Special counsel Robert Mueller plans to end a portion of his Russia investigation by September 1, according to former New York City Mayor, and current member of President Trump’s legal team, Rudy Giuliani.
Giuliani said Mueller is hoping to end the obstruction of justice aspect of his investigation by then because extending it further would risk influencing November’s midterm elections. The FBI and the Department of Justice traditionally avoid publicizing investigations involving politicians or political issues less than 60 days before an election.
Mueller is investigating whether the Russia government attempted to interfere in or influence the outcome of the 2016 U.S. presidential election, and whether members of the Trump campaign cooperated with those efforts.
Giuliani said Mueller informed him of the timeline about two weeks ago when the two were negotiating a face-to-face interview between Robert Mueller and President Trump. Giuliani and Mueller have known each other for decades from their respective work in federal law enforcement.
Giuliani also offered some insight into the Presidential legal team’s strategy in defense of any obstruction charges. He said they would frame the outcome of any potential charge as pitting the credibility of President Trump against that of former FBI Director James Comey.
Comey has testified to Congress, and written extensively, about several one-on-one interactions with Trump in which the President, among other things, asked Comey to drop an investigation into his former national security adviser, Gen. Michael Flynn, as well as demanded Comey’s “personal loyalty.”
The President fired Comey last May and his termination led directly to the establishment of Mueller’s investigation.
“We want the concentration of this to be on Comey versus the president’s credibility, and I think we win that and people get that,” Giuliani said.
Giuliani also said that he hoped the DOJ would open an investigation into Comey for perjury. The President has denied asking Comey to unduly influence any investigation on his behalf.
Giuliani also expressed the desire to have the Department of Justice look into disclosures Comey made, through a friend, to The New York Times of memos he had written documenting his one-on-one interactions with the President. Allies of the President’s routinely characterize those memos as classified information.
Comey says they were personal notes made extemporaneously after each interaction and were not of a confidential nature.

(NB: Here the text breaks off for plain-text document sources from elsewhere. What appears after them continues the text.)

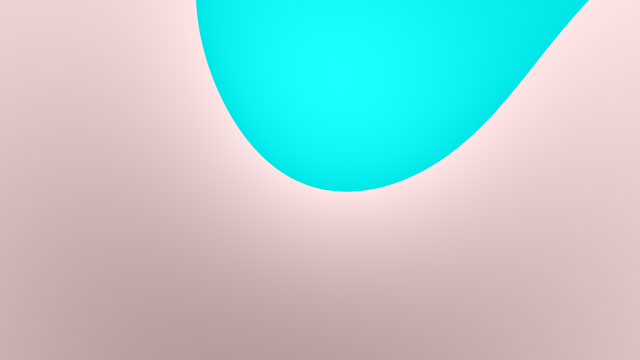
Reproduce this background procedurally as a WebGL 1 fragment shader.

```glsl
precision highp float;

uniform vec2 u_resolution;

// Lengths are in canvas heights, origin at the lower left.
const vec3 PINK = vec3(1.0, 0.9, 0.9);
const vec3 CYAN = vec3(0.0, 0.9, 0.9);

const vec2 LOBE_TIP = vec2(0.963, 0.4676);
const vec3 LOBE_LEAN = vec3(0.25, -0.432, 0.773);
const vec3 LOBE_WIDTH = vec3(0.7176, -0.55, 0.475);
const float LOBE_HEIGHT = 0.57;
const int SEGMENTS = 48;

const vec2 SHADE_CENTER = vec2(0.764, 0.028);
const vec2 SHADE_SPREAD = vec2(1.254, 1.0);
const float SHADE_DEPTH = 0.34;
const float RIM_GLOW = 0.28;

const vec2 LIGHT_CENTER = vec2(0.926, 0.745);
const float LIGHT_SPREAD = 0.225;
const float LIGHT_GAIN = 0.107;
const float LIGHT_RIM = 0.06;

// Value of a cubic without constant term.
float cubic(vec3 k, float h) {
  return h * (k.x + h * (k.y + h * k.z));
}

// Positive inside the leaning lobe, zero on its outline.
float lobeField(vec2 p) {
  float h = p.y - LOBE_TIP.y;
  float offset = p.x - LOBE_TIP.x - cubic(LOBE_LEAN, h);
  return cubic(LOBE_WIDTH, h) - offset * offset;
}

// Outline point: t runs from -1 (left top) through 0 (tip) to 1 (right top).
vec2 outlinePoint(float t) {
  float h = LOBE_HEIGHT * t * t;
  float halfWidth = sqrt(max(cubic(LOBE_WIDTH, h), 0.0));
  return LOBE_TIP + vec2(cubic(LOBE_LEAN, h) + sign(t) * halfWidth, h);
}

float segmentDistance(vec2 p, vec2 a, vec2 b) {
  vec2 ab = b - a;
  float t = clamp(dot(p - a, ab) / dot(ab, ab), 0.0, 1.0);
  return length(p - a - ab * t);
}

float outlineDistance(vec2 p) {
  float nearest = 10.0;
  vec2 previous = outlinePoint(-1.0);
  for (int i = 1; i <= SEGMENTS; i++) {
    vec2 next = outlinePoint(2.0 * float(i) / float(SEGMENTS) - 1.0);
    nearest = min(nearest, segmentDistance(p, previous, next));
    previous = next;
  }
  return nearest;
}

void main() {
  float pixel = 1.0 / u_resolution.y;
  vec2 p = gl_FragCoord.xy * pixel;

  // Shaded ground, brightest along the outline.
  vec2 away = p - SHADE_CENTER;
  float shade = SHADE_DEPTH * exp(-dot(away * away, 1.0 / SHADE_SPREAD));
  shade *= 1.0 - exp(-outlineDistance(p) / RIM_GLOW);
  vec3 ground = PINK - shade;

  // Lobe with a soft inner light.
  float field = lobeField(p);
  vec2 toLight = p - LIGHT_CENTER;
  float light = LIGHT_GAIN * exp(-dot(toLight, toLight) / LIGHT_SPREAD);
  light *= 1.0 - exp(-max(field, 0.0) / LIGHT_RIM);
  vec3 lobe = CYAN + light;

  // Smooth edge about one pixel wide.
  vec2 e = vec2(pixel, 0.0);
  vec2 slope = vec2(lobeField(p + e.xy) - lobeField(p - e.xy),
                    lobeField(p + e.yx) - lobeField(p - e.yx)) / (2.0 * pixel);
  float edge = field / max(length(slope), 0.0001);
  float inside = smoothstep(-0.6 * pixel, 0.6 * pixel, edge);

  gl_FragColor = vec4(mix(ground, lobe, inside), 1.0);
}
```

By attacking Comey, the President’s legal team seems to be targeting the potential main witness of any obstruction of justice case that may be brought. By declaring a public end date to that aspect of the investigation, the President’s team also seems to be applying pressure to Mueller to stick to that timeline.
That strategy seems to have been corroborated by a U.S. official familiar with Mueller’s probe, who called Giuliani’s claim of a September 1 deadline, “entirely made-up” and “another apparent effort to pressure the special counsel to hasten the end of his work.”
“[Mueller will] wrap it up when he thinks he’s turned over every rock, and when that is will depend on how cooperative witnesses, persons of interest and maybe even some targets are, if any of those emerge, and on what new evidence he finds, not on some arbitrary, first-of-the-month deadline one of the president’s attorneys cooks up,” the official told Reuters.
Photo by Marc Nozell via Wikimedia Commons